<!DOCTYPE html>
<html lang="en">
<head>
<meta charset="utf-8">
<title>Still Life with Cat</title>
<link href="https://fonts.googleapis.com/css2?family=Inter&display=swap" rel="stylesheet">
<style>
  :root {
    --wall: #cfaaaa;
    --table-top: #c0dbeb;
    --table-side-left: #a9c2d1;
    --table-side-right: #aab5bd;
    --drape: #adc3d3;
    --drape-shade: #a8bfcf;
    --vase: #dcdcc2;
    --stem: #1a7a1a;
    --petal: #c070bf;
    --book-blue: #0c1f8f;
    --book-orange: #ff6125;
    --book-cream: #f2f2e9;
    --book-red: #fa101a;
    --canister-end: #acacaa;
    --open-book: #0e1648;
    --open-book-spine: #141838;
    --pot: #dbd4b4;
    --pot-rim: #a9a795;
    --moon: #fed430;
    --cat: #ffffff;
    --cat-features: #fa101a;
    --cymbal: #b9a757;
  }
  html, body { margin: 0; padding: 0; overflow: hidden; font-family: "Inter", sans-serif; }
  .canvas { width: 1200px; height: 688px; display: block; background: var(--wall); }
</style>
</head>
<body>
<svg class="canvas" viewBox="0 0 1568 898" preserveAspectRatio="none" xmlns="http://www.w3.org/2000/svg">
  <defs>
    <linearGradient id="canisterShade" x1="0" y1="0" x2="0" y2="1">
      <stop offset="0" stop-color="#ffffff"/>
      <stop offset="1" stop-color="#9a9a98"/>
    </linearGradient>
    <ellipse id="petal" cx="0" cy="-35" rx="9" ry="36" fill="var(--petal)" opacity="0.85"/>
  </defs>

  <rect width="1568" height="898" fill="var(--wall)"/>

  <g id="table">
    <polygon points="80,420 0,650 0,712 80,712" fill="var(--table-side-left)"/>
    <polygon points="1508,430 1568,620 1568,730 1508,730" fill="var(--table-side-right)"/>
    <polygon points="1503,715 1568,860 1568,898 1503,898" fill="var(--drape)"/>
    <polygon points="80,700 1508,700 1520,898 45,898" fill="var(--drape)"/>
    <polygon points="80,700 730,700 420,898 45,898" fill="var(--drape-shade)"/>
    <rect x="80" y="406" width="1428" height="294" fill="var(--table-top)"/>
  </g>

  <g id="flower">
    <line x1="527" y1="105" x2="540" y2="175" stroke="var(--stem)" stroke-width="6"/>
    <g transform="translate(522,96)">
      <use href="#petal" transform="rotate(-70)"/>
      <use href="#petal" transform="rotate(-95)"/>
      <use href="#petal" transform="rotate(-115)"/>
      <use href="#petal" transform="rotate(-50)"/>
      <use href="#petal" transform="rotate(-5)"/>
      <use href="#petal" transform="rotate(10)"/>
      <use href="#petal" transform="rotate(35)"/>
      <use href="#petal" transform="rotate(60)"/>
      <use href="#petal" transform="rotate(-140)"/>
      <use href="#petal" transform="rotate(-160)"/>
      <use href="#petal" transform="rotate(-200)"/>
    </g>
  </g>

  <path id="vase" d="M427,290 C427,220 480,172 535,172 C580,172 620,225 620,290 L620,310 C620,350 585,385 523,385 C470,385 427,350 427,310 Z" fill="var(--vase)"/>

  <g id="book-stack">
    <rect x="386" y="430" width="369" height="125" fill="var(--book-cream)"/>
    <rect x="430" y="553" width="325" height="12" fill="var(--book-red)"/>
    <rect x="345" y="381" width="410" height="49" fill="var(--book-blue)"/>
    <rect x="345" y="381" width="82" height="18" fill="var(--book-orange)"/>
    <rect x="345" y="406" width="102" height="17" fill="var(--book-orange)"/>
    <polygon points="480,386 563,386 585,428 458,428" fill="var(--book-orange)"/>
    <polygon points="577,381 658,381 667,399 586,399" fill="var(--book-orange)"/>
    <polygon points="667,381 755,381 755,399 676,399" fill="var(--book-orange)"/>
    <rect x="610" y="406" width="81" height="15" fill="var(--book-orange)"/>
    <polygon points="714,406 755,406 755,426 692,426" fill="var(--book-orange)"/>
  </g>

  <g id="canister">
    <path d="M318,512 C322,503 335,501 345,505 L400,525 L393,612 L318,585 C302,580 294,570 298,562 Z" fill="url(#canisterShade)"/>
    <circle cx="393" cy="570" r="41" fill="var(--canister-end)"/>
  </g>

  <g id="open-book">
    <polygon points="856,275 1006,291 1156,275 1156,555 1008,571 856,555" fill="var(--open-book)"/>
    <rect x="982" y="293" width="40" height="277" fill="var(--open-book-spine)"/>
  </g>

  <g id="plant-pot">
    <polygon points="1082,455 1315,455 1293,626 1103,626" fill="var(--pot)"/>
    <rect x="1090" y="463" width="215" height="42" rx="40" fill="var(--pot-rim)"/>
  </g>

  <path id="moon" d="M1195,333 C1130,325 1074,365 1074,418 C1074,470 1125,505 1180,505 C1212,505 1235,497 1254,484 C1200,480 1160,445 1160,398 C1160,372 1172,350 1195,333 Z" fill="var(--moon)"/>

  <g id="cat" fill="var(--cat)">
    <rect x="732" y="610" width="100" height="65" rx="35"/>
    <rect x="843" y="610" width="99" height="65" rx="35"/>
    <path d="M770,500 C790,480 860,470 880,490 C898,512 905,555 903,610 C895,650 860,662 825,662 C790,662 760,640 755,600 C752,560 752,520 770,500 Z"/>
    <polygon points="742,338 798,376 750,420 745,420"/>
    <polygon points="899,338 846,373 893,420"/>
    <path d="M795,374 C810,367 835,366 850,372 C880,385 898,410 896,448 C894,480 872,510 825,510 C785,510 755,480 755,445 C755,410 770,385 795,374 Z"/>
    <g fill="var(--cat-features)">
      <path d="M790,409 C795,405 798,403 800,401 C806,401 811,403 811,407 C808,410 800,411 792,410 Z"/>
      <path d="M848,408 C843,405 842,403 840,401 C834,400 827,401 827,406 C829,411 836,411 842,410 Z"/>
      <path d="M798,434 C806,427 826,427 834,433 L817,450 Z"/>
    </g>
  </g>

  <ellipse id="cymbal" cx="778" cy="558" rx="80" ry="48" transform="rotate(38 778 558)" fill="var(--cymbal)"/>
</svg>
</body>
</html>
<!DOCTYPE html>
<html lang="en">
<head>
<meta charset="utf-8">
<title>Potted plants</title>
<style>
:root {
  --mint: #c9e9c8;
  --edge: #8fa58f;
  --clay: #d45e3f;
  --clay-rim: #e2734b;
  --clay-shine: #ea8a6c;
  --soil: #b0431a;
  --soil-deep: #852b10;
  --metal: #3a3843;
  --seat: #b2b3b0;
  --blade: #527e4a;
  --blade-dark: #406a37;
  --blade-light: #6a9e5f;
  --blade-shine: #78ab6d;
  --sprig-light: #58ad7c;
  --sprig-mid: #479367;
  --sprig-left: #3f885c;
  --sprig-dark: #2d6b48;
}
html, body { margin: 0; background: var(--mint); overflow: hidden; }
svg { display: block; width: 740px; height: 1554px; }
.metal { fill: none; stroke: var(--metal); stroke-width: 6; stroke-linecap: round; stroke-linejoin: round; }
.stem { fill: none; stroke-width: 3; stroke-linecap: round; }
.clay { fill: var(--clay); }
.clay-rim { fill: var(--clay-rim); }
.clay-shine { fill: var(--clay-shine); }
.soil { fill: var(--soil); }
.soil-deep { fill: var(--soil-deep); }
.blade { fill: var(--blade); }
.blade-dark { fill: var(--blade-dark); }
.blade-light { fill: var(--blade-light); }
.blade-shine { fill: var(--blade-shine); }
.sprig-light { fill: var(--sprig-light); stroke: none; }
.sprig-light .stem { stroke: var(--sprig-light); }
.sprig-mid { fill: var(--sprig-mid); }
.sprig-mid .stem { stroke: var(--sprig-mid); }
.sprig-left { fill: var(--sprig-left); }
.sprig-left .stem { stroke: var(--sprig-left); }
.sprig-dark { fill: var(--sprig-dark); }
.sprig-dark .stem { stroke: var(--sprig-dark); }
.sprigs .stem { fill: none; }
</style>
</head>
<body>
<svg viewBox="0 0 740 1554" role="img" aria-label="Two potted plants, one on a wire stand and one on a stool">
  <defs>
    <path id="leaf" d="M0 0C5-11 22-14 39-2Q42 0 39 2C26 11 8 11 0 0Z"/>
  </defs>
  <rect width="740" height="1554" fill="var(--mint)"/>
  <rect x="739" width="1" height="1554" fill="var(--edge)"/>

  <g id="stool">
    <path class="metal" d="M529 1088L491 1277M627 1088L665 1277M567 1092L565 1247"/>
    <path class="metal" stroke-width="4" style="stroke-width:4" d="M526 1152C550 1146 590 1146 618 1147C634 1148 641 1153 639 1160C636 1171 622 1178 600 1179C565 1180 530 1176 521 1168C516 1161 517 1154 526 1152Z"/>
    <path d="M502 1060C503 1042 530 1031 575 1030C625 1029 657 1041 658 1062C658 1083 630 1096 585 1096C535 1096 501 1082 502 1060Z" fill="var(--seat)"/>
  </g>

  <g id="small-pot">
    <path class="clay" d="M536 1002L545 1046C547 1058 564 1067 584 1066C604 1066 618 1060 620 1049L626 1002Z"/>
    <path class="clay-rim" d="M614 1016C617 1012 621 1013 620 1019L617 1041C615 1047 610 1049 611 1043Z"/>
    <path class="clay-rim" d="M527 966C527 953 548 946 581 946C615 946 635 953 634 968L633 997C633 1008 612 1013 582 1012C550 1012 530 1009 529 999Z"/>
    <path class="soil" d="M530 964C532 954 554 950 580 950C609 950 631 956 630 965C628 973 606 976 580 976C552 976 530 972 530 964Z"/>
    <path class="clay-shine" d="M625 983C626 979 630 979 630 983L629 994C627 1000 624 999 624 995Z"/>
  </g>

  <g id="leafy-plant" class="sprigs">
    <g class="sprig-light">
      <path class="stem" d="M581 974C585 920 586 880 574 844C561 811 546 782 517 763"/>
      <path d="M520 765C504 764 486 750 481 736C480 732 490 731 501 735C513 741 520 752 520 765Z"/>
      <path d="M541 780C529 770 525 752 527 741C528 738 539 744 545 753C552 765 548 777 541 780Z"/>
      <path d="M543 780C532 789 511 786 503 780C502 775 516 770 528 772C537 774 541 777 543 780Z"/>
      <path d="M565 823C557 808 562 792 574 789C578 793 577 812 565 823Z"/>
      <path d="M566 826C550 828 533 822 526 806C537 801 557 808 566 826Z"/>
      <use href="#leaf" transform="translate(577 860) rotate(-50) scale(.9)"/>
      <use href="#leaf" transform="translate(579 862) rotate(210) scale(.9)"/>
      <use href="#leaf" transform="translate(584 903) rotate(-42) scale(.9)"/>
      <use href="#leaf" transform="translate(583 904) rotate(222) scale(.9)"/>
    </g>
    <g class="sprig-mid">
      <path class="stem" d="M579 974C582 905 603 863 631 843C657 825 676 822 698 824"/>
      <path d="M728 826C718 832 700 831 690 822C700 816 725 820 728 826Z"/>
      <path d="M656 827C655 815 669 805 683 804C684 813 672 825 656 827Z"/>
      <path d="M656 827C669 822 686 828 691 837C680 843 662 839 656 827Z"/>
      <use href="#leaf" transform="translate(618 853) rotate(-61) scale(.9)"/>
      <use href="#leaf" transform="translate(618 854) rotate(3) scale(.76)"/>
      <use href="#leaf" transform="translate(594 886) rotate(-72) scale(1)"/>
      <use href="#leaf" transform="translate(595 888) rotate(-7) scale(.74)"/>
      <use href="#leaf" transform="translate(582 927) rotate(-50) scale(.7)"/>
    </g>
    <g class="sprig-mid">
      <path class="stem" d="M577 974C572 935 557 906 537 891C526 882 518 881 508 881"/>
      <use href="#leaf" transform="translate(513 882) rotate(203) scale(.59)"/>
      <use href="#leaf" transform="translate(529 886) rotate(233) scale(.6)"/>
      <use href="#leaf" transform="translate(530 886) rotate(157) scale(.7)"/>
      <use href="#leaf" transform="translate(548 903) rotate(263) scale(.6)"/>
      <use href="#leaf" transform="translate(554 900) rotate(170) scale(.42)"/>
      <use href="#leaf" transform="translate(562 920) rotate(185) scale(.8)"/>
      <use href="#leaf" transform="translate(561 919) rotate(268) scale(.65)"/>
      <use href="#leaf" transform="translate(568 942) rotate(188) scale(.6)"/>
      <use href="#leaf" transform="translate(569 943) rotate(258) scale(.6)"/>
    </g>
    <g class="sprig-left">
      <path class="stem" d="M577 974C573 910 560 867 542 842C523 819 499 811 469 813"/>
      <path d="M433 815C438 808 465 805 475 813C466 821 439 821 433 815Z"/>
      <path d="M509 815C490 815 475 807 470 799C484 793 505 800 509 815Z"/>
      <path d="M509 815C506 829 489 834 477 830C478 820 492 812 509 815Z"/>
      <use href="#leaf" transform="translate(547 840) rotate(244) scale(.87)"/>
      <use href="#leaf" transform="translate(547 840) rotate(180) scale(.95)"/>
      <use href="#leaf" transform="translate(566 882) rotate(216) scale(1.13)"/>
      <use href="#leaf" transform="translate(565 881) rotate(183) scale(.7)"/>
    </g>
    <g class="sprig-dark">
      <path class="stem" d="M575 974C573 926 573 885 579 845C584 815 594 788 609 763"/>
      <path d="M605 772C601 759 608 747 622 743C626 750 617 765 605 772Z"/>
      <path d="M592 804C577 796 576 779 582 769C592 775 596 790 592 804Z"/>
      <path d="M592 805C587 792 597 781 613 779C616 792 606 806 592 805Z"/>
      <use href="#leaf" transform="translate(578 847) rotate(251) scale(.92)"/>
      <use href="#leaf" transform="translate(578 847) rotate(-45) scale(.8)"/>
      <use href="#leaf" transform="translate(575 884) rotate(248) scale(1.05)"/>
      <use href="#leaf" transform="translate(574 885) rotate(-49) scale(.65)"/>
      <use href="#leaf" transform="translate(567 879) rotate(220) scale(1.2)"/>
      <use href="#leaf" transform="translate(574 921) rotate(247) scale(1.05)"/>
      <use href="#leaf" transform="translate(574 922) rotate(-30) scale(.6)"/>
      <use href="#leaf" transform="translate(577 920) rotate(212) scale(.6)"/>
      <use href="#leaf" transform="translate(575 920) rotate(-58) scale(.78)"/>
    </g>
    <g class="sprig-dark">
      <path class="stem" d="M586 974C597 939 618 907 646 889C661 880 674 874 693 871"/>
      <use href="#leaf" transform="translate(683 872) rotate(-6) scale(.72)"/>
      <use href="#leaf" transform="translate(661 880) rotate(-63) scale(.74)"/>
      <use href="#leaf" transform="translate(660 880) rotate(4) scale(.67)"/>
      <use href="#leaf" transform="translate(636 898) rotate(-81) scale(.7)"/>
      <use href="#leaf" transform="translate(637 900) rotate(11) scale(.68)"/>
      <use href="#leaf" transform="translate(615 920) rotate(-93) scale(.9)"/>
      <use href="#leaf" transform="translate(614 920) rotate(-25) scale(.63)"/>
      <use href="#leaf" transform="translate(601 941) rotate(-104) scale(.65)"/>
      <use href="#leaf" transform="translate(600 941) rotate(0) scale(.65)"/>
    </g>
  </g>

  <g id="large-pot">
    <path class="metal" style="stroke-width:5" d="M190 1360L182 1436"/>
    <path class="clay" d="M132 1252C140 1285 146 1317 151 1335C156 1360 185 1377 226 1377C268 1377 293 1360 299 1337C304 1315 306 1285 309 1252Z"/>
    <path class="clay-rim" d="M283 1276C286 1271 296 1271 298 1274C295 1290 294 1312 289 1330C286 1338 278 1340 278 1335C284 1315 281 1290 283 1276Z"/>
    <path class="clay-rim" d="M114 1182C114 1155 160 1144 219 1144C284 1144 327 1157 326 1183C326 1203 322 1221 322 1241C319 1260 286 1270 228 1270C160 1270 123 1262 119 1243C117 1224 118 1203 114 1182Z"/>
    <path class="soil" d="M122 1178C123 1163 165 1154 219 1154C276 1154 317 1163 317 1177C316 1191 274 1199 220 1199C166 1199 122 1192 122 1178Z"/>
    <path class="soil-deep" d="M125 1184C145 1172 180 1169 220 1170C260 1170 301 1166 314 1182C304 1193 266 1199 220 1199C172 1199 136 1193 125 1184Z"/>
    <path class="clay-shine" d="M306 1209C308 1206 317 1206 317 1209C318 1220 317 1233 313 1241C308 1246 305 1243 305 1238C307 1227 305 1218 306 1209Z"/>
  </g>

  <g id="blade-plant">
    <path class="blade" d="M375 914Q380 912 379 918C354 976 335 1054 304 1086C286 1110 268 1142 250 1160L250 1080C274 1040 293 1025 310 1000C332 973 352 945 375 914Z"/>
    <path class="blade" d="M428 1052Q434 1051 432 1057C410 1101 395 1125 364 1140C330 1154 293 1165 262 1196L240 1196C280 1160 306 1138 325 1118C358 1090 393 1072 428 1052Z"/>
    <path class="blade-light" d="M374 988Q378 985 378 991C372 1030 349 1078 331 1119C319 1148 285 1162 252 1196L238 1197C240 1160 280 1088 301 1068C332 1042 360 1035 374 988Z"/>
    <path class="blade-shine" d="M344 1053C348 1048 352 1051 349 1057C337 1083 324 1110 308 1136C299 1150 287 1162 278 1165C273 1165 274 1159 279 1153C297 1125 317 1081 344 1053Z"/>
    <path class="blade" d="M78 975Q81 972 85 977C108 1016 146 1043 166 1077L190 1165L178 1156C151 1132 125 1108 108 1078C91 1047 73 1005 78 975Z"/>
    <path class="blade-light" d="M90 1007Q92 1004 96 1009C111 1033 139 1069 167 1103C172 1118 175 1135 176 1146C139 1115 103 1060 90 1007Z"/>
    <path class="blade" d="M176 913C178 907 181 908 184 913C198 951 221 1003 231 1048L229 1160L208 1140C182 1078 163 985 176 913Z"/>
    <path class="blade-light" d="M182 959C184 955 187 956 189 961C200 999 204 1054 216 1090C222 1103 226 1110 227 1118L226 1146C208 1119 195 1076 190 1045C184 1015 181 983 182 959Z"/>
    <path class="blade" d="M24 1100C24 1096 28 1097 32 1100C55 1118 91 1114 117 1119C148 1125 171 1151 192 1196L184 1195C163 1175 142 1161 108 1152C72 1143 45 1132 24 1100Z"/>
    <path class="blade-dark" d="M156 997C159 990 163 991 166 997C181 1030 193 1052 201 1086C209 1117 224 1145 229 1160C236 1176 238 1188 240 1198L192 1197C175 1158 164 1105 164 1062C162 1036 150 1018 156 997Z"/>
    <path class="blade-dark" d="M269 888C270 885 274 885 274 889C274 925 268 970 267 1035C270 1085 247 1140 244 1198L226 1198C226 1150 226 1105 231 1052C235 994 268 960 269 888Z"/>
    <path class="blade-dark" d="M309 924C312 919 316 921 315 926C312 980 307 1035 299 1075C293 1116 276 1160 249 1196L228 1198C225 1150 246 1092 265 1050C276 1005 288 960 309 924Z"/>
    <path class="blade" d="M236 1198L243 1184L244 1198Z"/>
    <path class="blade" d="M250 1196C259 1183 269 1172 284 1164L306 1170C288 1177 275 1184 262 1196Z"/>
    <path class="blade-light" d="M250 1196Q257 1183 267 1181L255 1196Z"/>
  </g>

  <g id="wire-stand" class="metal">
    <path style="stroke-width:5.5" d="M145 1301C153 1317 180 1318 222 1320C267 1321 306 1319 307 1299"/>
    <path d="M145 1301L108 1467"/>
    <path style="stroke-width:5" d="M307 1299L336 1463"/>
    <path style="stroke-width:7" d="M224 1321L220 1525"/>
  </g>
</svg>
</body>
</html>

☆ ☆ ☆ ☆ ☆ ☆ ☆

> PROBLEM TO SOLVE: Report, for the data above, every line in which the string "side" appears.

> RESPONSE AREA:
    --table-side-left: #a9c2d1;
    --table-side-right: #aab5bd;
    <polygon points="80,420 0,650 0,712 80,712" fill="var(--table-side-left)"/>
    <polygon points="1508,430 1568,620 1568,730 1508,730" fill="var(--table-side-right)"/>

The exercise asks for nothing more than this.